The river bends abruptly and nears the road at a point a mile and a half out, where the little waterside hamlet of Combwich– “ Cummidge,” as it is styled locally – stands looking onto muddy creeks and the broad grey bosom of the Parret itself, with a colour like that of a London fog. Bridgwater spire is plainly visible, far off to the right, across the levels : sailing barges are loading the bricks made here from the kilns close at hand, and carts rattle and rumble along the few alleys that form the only streets of the place. Away across the river, a whitewashed house marks the position of a little-used ferry from the out-of-the-world district of Pawlett Hams to this even more outlandish peninsula of Steart.
Chapter thirty-six

The End

This brings us to the end of this Storywalk although there are many others trails along the Somerset Coastline for you to enjoy. Feel free to post a picture on the Storywalks Facebook of your family or group enjoying the trail.

These trails have been researched and written and researched by C. Jelley and Dr H. Blackman and have been made possible by funding from the England Coast Path scheme, managed by Somerset County Council and the Rights of Way team.
Chapter thirty-seven

Directions

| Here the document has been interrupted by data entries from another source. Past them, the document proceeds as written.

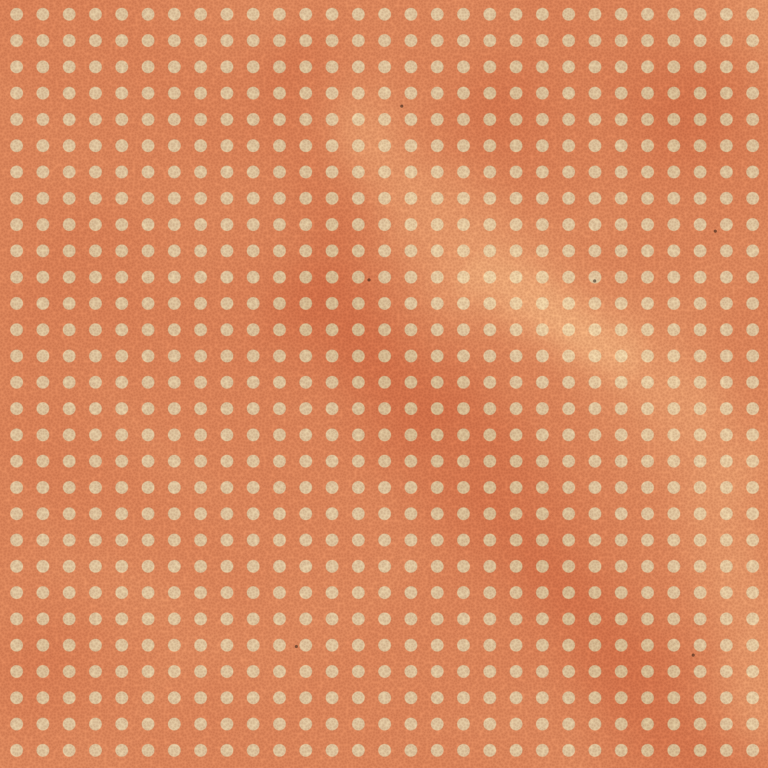
This pattern is drawn by a three.js fragment shader. Its source:

```glsl
// Cream polka dots in a square grid on worn, softly creased orange paper.
varying vec2 vUv;

const float DOT_COUNT = 29.0;
const vec2 FIRST_DOT = vec2(0.0216, 0.0230);
const float DOT_PITCH = 0.03423;
const float DOT_RADIUS = 0.0083;
const float EDGE_SOFTNESS = 0.0011;

const vec3 PAPER_DARK = vec3(0.815, 0.425, 0.275);
const vec3 PAPER_MID = vec3(0.860, 0.522, 0.355);
const vec3 PAPER_LIGHT = vec3(0.930, 0.665, 0.470);
const vec3 DOT_DARK = vec3(0.825, 0.715, 0.555);
const vec3 DOT_MID = vec3(0.873, 0.764, 0.615);
const vec3 DOT_LIGHT = vec3(0.935, 0.815, 0.640);

const float GRAIN_CELLS = 270.0;
const float FIBRE_CELLS = 105.0;
const float GRAIN_STRENGTH = 0.15;
const float FIBRE_STRENGTH = 0.045;
const float MOTTLE_STRENGTH = 0.22;
const float SPECK_CELLS = 24.0;
const float SPECK_CHANCE = 0.012;

vec2 hash2(vec2 p) {
  vec3 q = fract(p.xyx * vec3(0.1031, 0.1030, 0.0973));
  q += dot(q, q.yzx + 33.33);
  return fract((q.xx + q.yz) * q.zy);
}

// Distance to the nearest jittered cell point.
float cellular(vec2 p) {
  vec2 cell = floor(p);
  float nearest = 4.0;
  for (int j = -1; j <= 1; j++) {
    for (int i = -1; i <= 1; i++) {
      vec2 id = cell + vec2(float(i), float(j));
      vec2 d = id + hash2(id) - p;
      nearest = min(nearest, dot(d, d));
    }
  }
  return sqrt(nearest);
}

// Layered, warped sines for cloudy fading.
float mottle(vec2 p) {
  float sum = 0.0;
  float amplitude = 0.5;
  p *= 9.0;
  for (int i = 0; i < 4; i++) {
    p += 0.7 * sin(p.yx * 1.3 + vec2(1.7, 4.1));
    sum += amplitude * sin(p.x + 0.6) * sin(p.y + 2.2);
    p = mat2(1.5, 1.1, -1.1, 1.5) * p;
    amplitude *= 0.55;
  }
  return sum;
}

// Soft stroke between two points.
float crease(vec2 p, vec2 a, vec2 b, float width) {
  vec2 ab = b - a;
  vec2 d = p - a - ab * clamp(dot(p - a, ab) / dot(ab, ab), 0.0, 1.0);
  return exp(-dot(d, d) / (width * width));
}

float blotch(vec2 p, vec2 center, float size) {
  vec2 d = p - center;
  return exp(-dot(d, d) / (size * size));
}

// Raised folds are positive, shaded hollows negative.
float creaseTone(vec2 p) {
  p += 0.012 * sin(p.yx * 23.0 + vec2(0.4, 2.0));
  float ridge = 0.6 * crease(p, vec2(0.47, 0.81), vec2(0.63, 0.64), 0.075);
  ridge = max(ridge, 0.85 * crease(p, vec2(0.63, 0.64), vec2(0.81, 0.55), 0.050));
  ridge = max(ridge, 0.50 * crease(p, vec2(0.81, 0.55), vec2(0.94, 0.38), 0.065));
  ridge = max(ridge, 0.55 * crease(p, vec2(0.94, 0.38), vec2(0.98, 0.08), 0.065));
  float hollow = 0.5 * crease(p, vec2(0.40, 0.90), vec2(0.44, 0.60), 0.060);
  hollow = max(hollow, 0.75 * crease(p, vec2(0.44, 0.60), vec2(0.55, 0.46), 0.085));
  hollow = max(hollow, 0.65 * crease(p, vec2(0.55, 0.46), vec2(0.71, 0.26), 0.080));
  hollow = max(hollow, 0.65 * crease(p, vec2(0.71, 0.26), vec2(0.92, 0.01), 0.065));
  hollow += 0.55 * blotch(p, vec2(0.67, 0.85), 0.075);
  hollow += 0.55 * blotch(p, vec2(0.91, 0.85), 0.090);
  hollow += 0.35 * blotch(p, vec2(0.12, 0.63), 0.110);
  hollow += 0.40 * blotch(p, vec2(0.06, 0.13), 0.080);
  ridge += 0.25 * blotch(p, vec2(0.17, 0.20), 0.100);
  ridge += 0.35 * blotch(p, vec2(0.98, 0.98), 0.080);
  return ridge - hollow;
}

vec3 ramp(vec3 dark, vec3 mid, vec3 light, float tone) {
  return tone < 0.0 ? mix(mid, dark, min(-tone, 1.2)) : mix(mid, light, min(tone, 1.2));
}

float dots(vec2 p) {
  vec2 grid = (p - FIRST_DOT) / DOT_PITCH;
  vec2 id = clamp(floor(grid + 0.5), 0.0, DOT_COUNT - 1.0);
  float d = length(grid - id) * DOT_PITCH - DOT_RADIUS;
  return 1.0 - smoothstep(-EDGE_SOFTNESS, EDGE_SOFTNESS, d);
}

// Rare dark flecks in the paper.
float specks(vec2 p) {
  vec2 cell = floor(p * SPECK_CELLS);
  vec2 center = 0.2 + 0.6 * hash2(cell + 71.0);
  float d = length(fract(p * SPECK_CELLS) - center) / SPECK_CELLS;
  return step(hash2(cell + 19.0).x, SPECK_CHANCE) * (1.0 - smoothstep(0.001, 0.003, d));
}

void main() {
  float tone = creaseTone(vUv) + MOTTLE_STRENGTH * mottle(vUv);
  vec3 paper = ramp(PAPER_DARK, PAPER_MID, PAPER_LIGHT, tone);
  vec3 ink = ramp(DOT_DARK, DOT_MID, DOT_LIGHT, tone);
  vec3 color = mix(paper, ink, dots(vUv));
  float grain = GRAIN_STRENGTH * (cellular(vUv * GRAIN_CELLS) - 0.5);
  grain += FIBRE_STRENGTH * (cellular(vUv * FIBRE_CELLS + 7.3) - 0.5);
  color *= 1.0 + grain * vec3(0.7, 1.0, 1.1);
  color *= 1.0 - 0.45 * specks(vUv);
  gl_FragColor = vec4(color, 1.0);
}
```
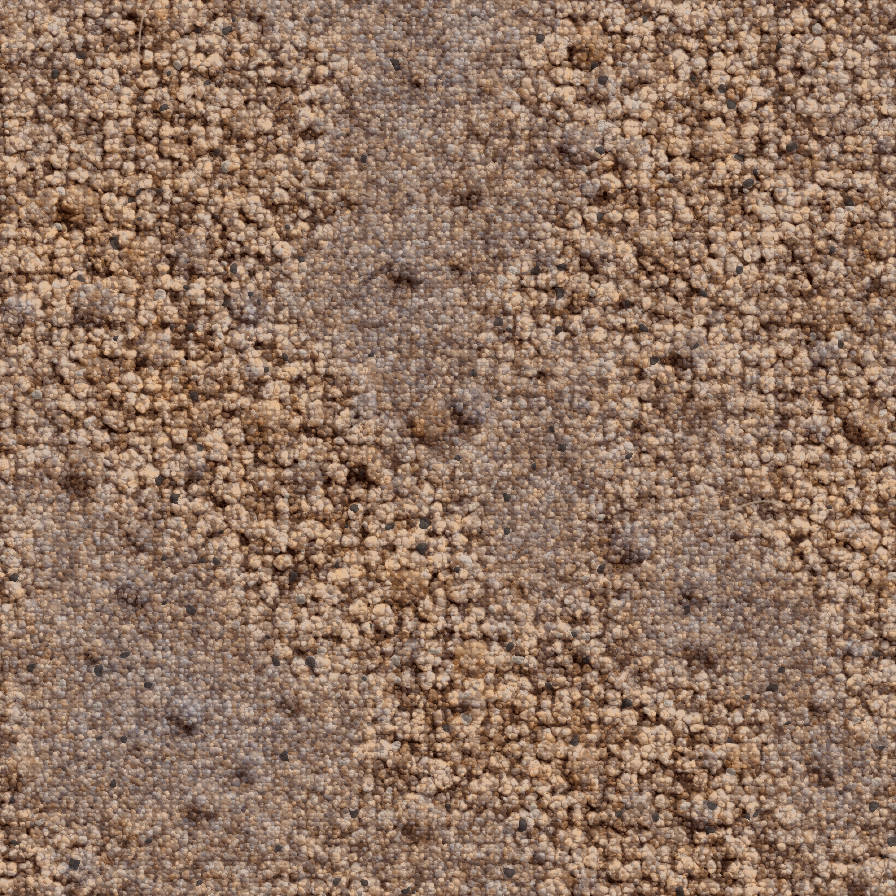
A Shadertoy shader for this texture:

```glsl
// Layer sizes in cells per canvas height
const float CLOD_SCALE = 16.0;
const float CRUMB_SCALE = 52.0;
const float BIT_SCALE = 105.0;
const float GRAIN_SCALE = 205.0;

// Lighting and tone
const vec2 LIGHT_DIR = vec2(0.45, 0.89);
const float SHADOW_STEP = 0.009;
const float BASE_TONE = 0.63;
const float RELIEF_GAIN = 0.23;
const float CAVITY_GAIN = 0.31;
const float CAVITY_MEAN = 0.45;
const float GRAIN_GAIN = 0.46;
const float SHADOW_GAIN = 0.25;
const float PATCH_GAIN = 0.18;

// Colours
const vec3 DEEP_SOIL = vec3(0.17, 0.085, 0.05);
const vec3 MID_SOIL = vec3(0.44, 0.32, 0.25);
const vec3 DRY_SOIL = vec3(0.78, 0.67, 0.58);
const vec3 WARM_SHIFT = vec3(0.07, -0.005, -0.09);
const vec3 QUARTZ = vec3(0.84, 0.80, 0.77);
const vec3 CHARCOAL = vec3(0.17, 0.14, 0.14);
const vec3 FIBRE = vec3(0.70, 0.61, 0.53);

const int FIBRES = 4;

vec4 hash4(vec2 p) {
    vec4 q = fract(p.xyxy * vec4(0.1031, 0.1030, 0.0973, 0.1099));
    q += dot(q, q.wzxy + 33.33);
    return fract((q.xxyz + q.yzzw) * q.zywx);
}

vec2 gradientAt(vec2 cell) {
    return 2.4 * hash4(cell).xy - 1.2;
}

float gradientNoise(vec2 p) {
    vec2 i = floor(p), f = fract(p);
    vec2 u = f * f * (3.0 - 2.0 * f);
    vec2 e = vec2(0.0, 1.0);
    float low = mix(dot(gradientAt(i), f), dot(gradientAt(i + e.yx), f - e.yx), u.x);
    float high = mix(dot(gradientAt(i + e.xy), f - e.xy), dot(gradientAt(i + e.yy), f - e.yy), u.x);
    return mix(low, high, u.y);
}

// Scattered domes: height in cells, random value, offset from the top in radii
vec4 domes(vec2 p, vec2 radii, float fill, float seed) {
    vec2 cell = floor(p - 0.5);
    vec4 best = vec4(0.0, 0.35, 0.0, 0.0);
    for (int i = 0; i < 4; i++) {
        vec2 c = cell + vec2(i & 1, i >> 1);
        vec4 k = hash4(c + seed);
        float radius = mix(radii.x, radii.y, k.z);
        vec2 d = (p - c - 0.2 - 0.6 * k.xy) / radius;
        float h = radius * (1.0 - dot(d, d));
        if (k.w < fill && h > best.x) best = vec4(h, k.w / fill, d);
    }
    return best;
}

vec4 clods(vec2 p) { return domes(p * CLOD_SCALE, vec2(0.14, 0.42), 0.42, 11.0); }

vec4 crumbs(vec2 p) { return domes(p * CRUMB_SCALE, vec2(0.32, 0.7), 0.92, 131.0); }

// Slope of a dome towards the light, faded at its rim
float slope(vec4 dome) {
    return 2.0 * dot(dome.zw, LIGHT_DIR) * smoothstep(0.0, 0.1, dome.x);
}

// Thin curved roots, returned as coverage
float fibres(vec2 p) {
    float cover = 0.0;
    for (int i = 0; i < FIBRES; i++) {
        vec4 k = hash4(vec2(i, 5.0));
        float a = 6.2832 * k.z, span = mix(0.03, 0.08, k.w);
        vec2 d = mat2(cos(a), -sin(a), sin(a), cos(a)) * (p - k.xy);
        float bend = 0.006 * sin(d.x * 55.0 + a);
        float body = 1.0 - smoothstep(0.0005, 0.0019, abs(d.y - bend));
        cover = max(cover, body * (1.0 - smoothstep(span * 0.7, span, abs(d.x))));
    }
    return cover;
}

vec3 soilColour(vec2 p) {
    // Smooth patches carry weaker crumbs
    float patches = gradientNoise(p * 3.2 + 4.0) + 0.5 * gradientNoise(p * 8.0 + 19.0);
    float rough = mix(0.3, 1.1, smoothstep(-0.4, 0.2, patches));

    // Stacked layers, from clods down to grains
    vec2 q = p + 0.0045 * vec2(gradientNoise(p * 85.0), gradientNoise(p * 85.0 + 37.0));
    vec4 clod = clods(q), crumb = crumbs(q);
    vec4 bit = domes(q * BIT_SCALE, vec2(0.32, 0.7), 0.96, 277.0);
    vec4 grain = domes(p * GRAIN_SCALE, vec2(0.35, 0.7), 1.0, 419.0);
    float clodMask = smoothstep(0.0, 0.08, clod.x);
    float crumbAmount = rough * (1.0 - 0.6 * clodMask);
    float bitAmount = mix(0.5, 1.0, crumbAmount);

    // Relief, crevices and cast shadow
    float tilt = 0.65 * slope(clod) + 0.7 * crumbAmount * slope(crumb)
        + 0.65 * bitAmount * slope(bit) + 0.5 * slope(grain);
    float relief = tilt / sqrt(1.0 + tilt * tilt);
    float cavity = crumbAmount * (smoothstep(0.0, 0.28, crumb.x) - CAVITY_MEAN)
        + bitAmount * (smoothstep(0.0, 0.28, bit.x) - CAVITY_MEAN);
    vec2 ahead = q + LIGHT_DIR * SHADOW_STEP;
    float rise = (clods(ahead).x - clod.x) / CLOD_SCALE
        + 0.7 * rough * (crumbs(ahead).x - crumb.x) / CRUMB_SCALE;
    float shadow = smoothstep(0.1, 0.9, rise / SHADOW_STEP);

    // Tone along the ramp from deep to dry soil
    float grainTone = mix(0.35, grain.y, smoothstep(0.0, 0.2, grain.x));
    float tone = BASE_TONE + RELIEF_GAIN * relief + CAVITY_GAIN * cavity
        - SHADOW_GAIN * shadow + GRAIN_GAIN * (grainTone - 0.45)
        + PATCH_GAIN * gradientNoise(p * 14.0 + 80.0);
    tone = clamp(tone, -0.12, 1.1);
    vec3 colour = tone < 0.43 ? mix(DEEP_SOIL, MID_SOIL, tone / 0.43)
        : mix(MID_SOIL, DRY_SOIL, (tone - 0.43) / 0.57);

    // Ochre and grey tints, then rare mineral flecks and roots
    float warmth = 0.8 * (fract(grain.y * 13.0) - 0.5) + 0.6 * (bit.y - 0.5)
        + 0.5 * patches + 0.7 * clodMask * (clod.y - 0.6);
    colour += WARM_SHIFT * warmth * smoothstep(-0.1, 0.5, tone);
    float fleck = 0.7 * smoothstep(0.05, 0.2, bit.x);
    float light = 0.75 + 0.25 * relief;
    colour = mix(colour, QUARTZ * light, fleck * step(0.988, bit.y));
    colour = mix(colour, CHARCOAL * light, fleck * step(bit.y, 0.015));
    return mix(colour, FIBRE, 0.75 * fibres(p));
}

void mainImage(out vec4 fragColor, in vec2 fragCoord) {
    vec3 colour = soilColour(fragCoord / iResolution.y);
    fragColor = vec4(clamp(colour, 0.0, 1.0), 1.0);
}
```
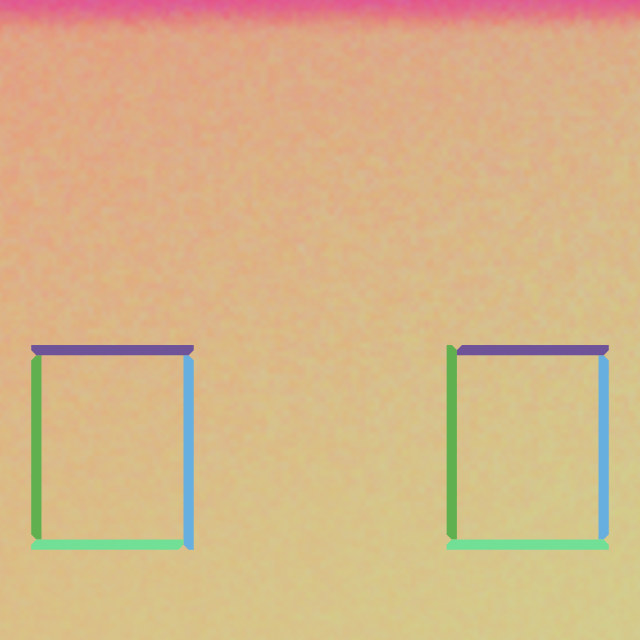
Reproduce this background procedurally as a Shadertoy shader.

```glsl
// Two notched, four-coloured frames on a mottled sand gradient with a pink upper edge.

const vec3 PINK   = vec3(0.880, 0.355, 0.570);
const vec3 CORAL  = vec3(0.885, 0.535, 0.490);
const vec3 PEACH  = vec3(0.868, 0.675, 0.525);
const vec3 SAND   = vec3(0.842, 0.775, 0.540);
const vec3 PURPLE = vec3(0.435, 0.325, 0.600);
const vec3 GREEN  = vec3(0.380, 0.690, 0.310);
const vec3 MINT   = vec3(0.445, 0.875, 0.590);
const vec3 BLUE   = vec3(0.405, 0.685, 0.870);
const float BAR = 0.0160;

// Sine-free hash
float hash(vec2 p) {
    vec3 q = fract(vec3(p.xyx) * 0.1031);
    q += dot(q, q.yzx + 33.33);
    return fract((q.x + q.y) * q.z);
}

// Smooth value noise centred on zero
float noise(vec2 p) {
    vec2 cell = floor(p), f = fract(p);
    f = f * f * (3.0 - 2.0 * f);
    float low = mix(hash(cell), hash(cell + vec2(1, 0)), f.x);
    float high = mix(hash(cell + vec2(0, 1)), hash(cell + vec2(1, 1)), f.x);
    return mix(low, high, f.y) - 0.5;
}

float grain(vec2 p, float seed) {
    return 0.65 * noise(p * 85.0 + seed) + 0.45 * noise(p * 141.0 + seed + 57.0);
}

// Gradient, pink edge and coloured mottling
vec3 background(vec2 uv) {
    float drop = 1.0 - uv.y;
    float warmth = 0.5 - uv.x;
    vec3 color = mix(PEACH, SAND, smoothstep(-0.1, 1.1, drop - 0.16 * warmth));
    color += warmth * vec3(0.022, -0.035, -0.018);
    color.g -= 0.035 * exp(-drop * 9.0);

    float edge = drop + 0.012 * grain(uv, 11.0) - 0.006 * warmth;
    color = mix(CORAL, color, smoothstep(0.022, 0.060, edge));
    color = mix(PINK, color, smoothstep(-0.004, 0.042, edge));

    float strength = mix(0.55, 1.0, smoothstep(0.0, 0.65, uv.y));
    color += strength * grain(uv, 3.0) * vec3(0.035, -0.075, -0.030);
    color += strength * grain(uv, 131.0) * vec3(-0.010, -0.010, 0.075);
    return color;
}

float boxDistance(vec2 p, vec2 lo, vec2 hi) {
    vec2 d = abs(p - 0.5 * (lo + hi)) - 0.5 * (hi - lo);
    return length(max(d, 0.0)) + min(max(d.x, d.y), 0.0);
}

// Diamond cut where a seam meets the outer edge; upright = 1 if the vertical bar owns the corner
float notchDistance(vec2 p, vec2 corner, vec2 inward, float upright) {
    vec2 center = corner + BAR * inward * vec2(upright, 1.0 - upright);
    vec2 d = abs(p - center);
    return (d.x + d.y - 0.5 * BAR) * 0.7071;
}

vec3 paintBar(vec3 under, vec3 paint, vec2 p, vec2 lo, vec2 hi, float cut, float px) {
    float d = max(boxDistance(p, lo, hi), -cut);
    return mix(under, paint, clamp(0.5 - d / px, 0.0, 1.0));
}

// Corner owners: x lower left, y lower right, z upper left, w upper right
vec3 paintFrame(vec3 color, vec2 p, vec2 lo, vec2 hi, vec4 upright, float px) {
    float cut = min(
        min(notchDistance(p, lo, vec2(1, 1), upright.x),
            notchDistance(p, vec2(hi.x, lo.y), vec2(-1, 1), upright.y)),
        min(notchDistance(p, vec2(lo.x, hi.y), vec2(1, -1), upright.z),
            notchDistance(p, hi, vec2(-1, -1), upright.w)));
    vec4 across = BAR * upright;
    vec4 along = BAR * (1.0 - upright);

    color = paintBar(color, GREEN, p, lo + vec2(0.0, along.x),
                     vec2(lo.x + BAR, hi.y - along.z), cut, px);
    color = paintBar(color, BLUE, p, vec2(hi.x - BAR, lo.y + along.y),
                     hi - vec2(0.0, along.w), cut, px);
    color = paintBar(color, MINT, p, lo + vec2(across.x, 0.0),
                     vec2(hi.x - across.y, lo.y + BAR), cut, px);
    return paintBar(color, PURPLE, p, vec2(lo.x + across.z, hi.y - BAR),
                    hi - vec2(across.w, 0.0), cut, px);
}

void mainImage(out vec4 fragColor, in vec2 fragCoord) {
    vec2 uv = fragCoord / iResolution.xy;
    float px = 1.0 / min(iResolution.x, iResolution.y);
    vec3 color = background(uv);

    // Left and right frames
    color = paintFrame(color, uv, vec2(0.0488, 0.1410), vec2(0.3027, 0.4609),
                       vec4(0, 1, 0, 0), px);
    color = paintFrame(color, uv, vec2(0.6979, 0.1410), vec2(0.9512, 0.4609),
                       vec4(0, 0, 1, 0), px);
    fragColor = vec4(color, 1.0);
}
```
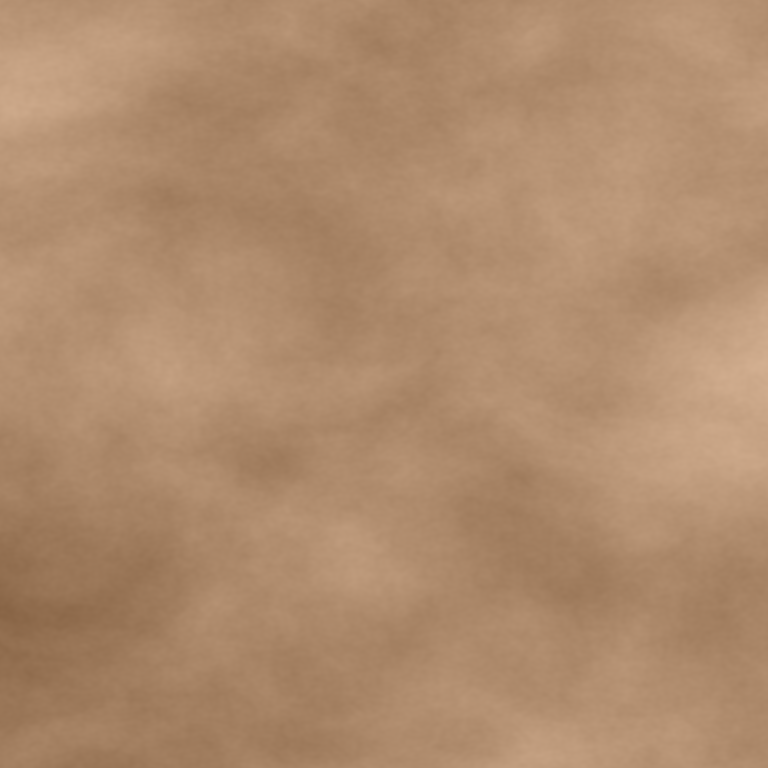
Reproduce this texture procedurally as a three.js fragment shader.

```glsl
// Soft, drifting tan clouds of dust with a faint parchment grain.
varying vec2 vUv;

const vec3 BASE_TAN = vec3(0.687, 0.547, 0.426);
const vec2 CLOUD_SCALE = vec2(3.0, 4.6);       // wider than tall
const float CLOUD_CONTRAST = 0.102;
const float PATCH_CONTRAST = 1.15;
const float WARP_SCALE = 2.3;
const float WARP_AMOUNT = 0.07;
const vec2 GRAIN_SCALE = vec2(62.0, 78.0);
const float GRAIN_CONTRAST = 0.014;
const float OCTAVE_GAIN = 0.54;
const int CLOUD_OCTAVES = 6;

// Random gradient for a lattice corner
vec2 cornerGradient(vec2 cell) {
  vec3 p = fract(cell.xyx * vec3(0.1031, 0.1030, 0.0973));
  p += dot(p, p.yzx + 33.33);
  float angle = 6.2832 * fract((p.x + p.y) * p.z);
  return vec2(cos(angle), sin(angle));
}

// Smooth gradient noise, about -0.7 to 0.7
float gradientNoise(vec2 p) {
  vec2 cell = floor(p);
  vec2 f = fract(p);
  vec2 blend = f * f * f * (f * (f * 6.0 - 15.0) + 10.0);
  vec2 e = vec2(1.0, 0.0);
  float a = dot(cornerGradient(cell), f);
  float b = dot(cornerGradient(cell + e.xy), f - e.xy);
  float c = dot(cornerGradient(cell + e.yx), f - e.yx);
  float d = dot(cornerGradient(cell + e.xx), f - e.xx);
  return mix(mix(a, b, blend.x), mix(c, d, blend.x), blend.y);
}

// Layers of noise, each turned, finer and fainter
float cloudLayers(vec2 p) {
  mat2 turn = mat2(0.96, 0.28, -0.28, 0.96);
  float sum = 0.0;
  float weight = 1.0;
  for (int i = 0; i < CLOUD_OCTAVES; i++) {
    sum += weight * gradientNoise(p);
    p = turn * p * 2.03 + vec2(17.3, 9.1);
    weight *= OCTAVE_GAIN;
  }
  return sum;
}

// Soft oval patch of light or shade
float softPatch(vec2 p, vec2 center, vec2 radius) {
  vec2 d = (p - center) / radius;
  return exp(-dot(d, d));
}

void main() {
  // Bend the plane so that cloud edges wander
  vec2 warp = vec2(gradientNoise(vUv * WARP_SCALE + 31.7),
                   gradientNoise(vUv * WARP_SCALE * 1.4 + 58.2));
  vec2 p = vUv + WARP_AMOUNT * warp;

  // Broad light and shade
  float tone = -0.092 * softPatch(p, vec2(-0.02, 0.15), vec2(0.38, 0.27));
  tone += 0.100 * softPatch(p, vec2(1.00, 0.50), vec2(0.17, 0.11));
  tone += 0.040 * softPatch(p, vec2(0.00, 0.72), vec2(0.24, 0.28));
  tone += 0.040 * softPatch(p, vec2(0.85, 0.81), vec2(0.12, 0.07));
  tone -= 0.040 * softPatch(p, vec2(0.48, 0.77), vec2(0.16, 0.08));
  tone *= PATCH_CONTRAST;

  // Drifting clouds, then fine grain
  tone += CLOUD_CONTRAST * cloudLayers(p * CLOUD_SCALE + vec2(4.7, 12.3));
  tone += GRAIN_CONTRAST * gradientNoise(vUv * GRAIN_SCALE);
  tone += GRAIN_CONTRAST * 0.8 * gradientNoise(vUv * GRAIN_SCALE * 1.9 + 7.4);

  gl_FragColor = vec4(BASE_TAN + tone, 1.0);
}
```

Directions – To return to where this Storywalk began then walk back along the trail with the River Parrett on your left. Continue past the children's play area, the Combwich buoy will be on your left just past the houses.

For Storywalk app service issues and enquiries – Storywalks contact

For Somerset public rights of way issues – Somerset County Council
Chapter thirty-eight

Acknowledgements

Images – in order of display

1 - The Combwich Buoy – photograph – C. Jelley

2 - The Towers – postcard – anon

3 - Combwich Pill – photograph – anon

4 - Combwich Quay – photograph – anon

5 - Combwich Quay – photograph – anon

6 - Combwich Brookside – photograph – anon

7 - Combwich Post Office – photograph – anon - Norman Finnemore

8 - Combwich Farmers' Trading Company – photograph – Barry Leathwood

9 - Combwich Brick Factory – photograph – anon - Norman Finnemore

10 - Dental treadle drill, England, 1890-1940 – photograph – Wellcome Collection

11 - Mr Hill on steps of Old Ship – photograph – Michael Hill

12 - The Old Ship carpark – photograph – Michael Hill

13 - The Apothecary – Martin Engelbrecht – Wellcome Collection

14 - White House Inn - photograph - anon

15 - Dead nettle – watercolour – Wellcome Collection

16 - Combwich Quay – photograph – anon
Directions – To return to where this Storywalk began then walk back along the trail with the River Parrett on your left. Continue past the children’s play area, the Combwich buoy will be on your left just past the houses.
Footer Image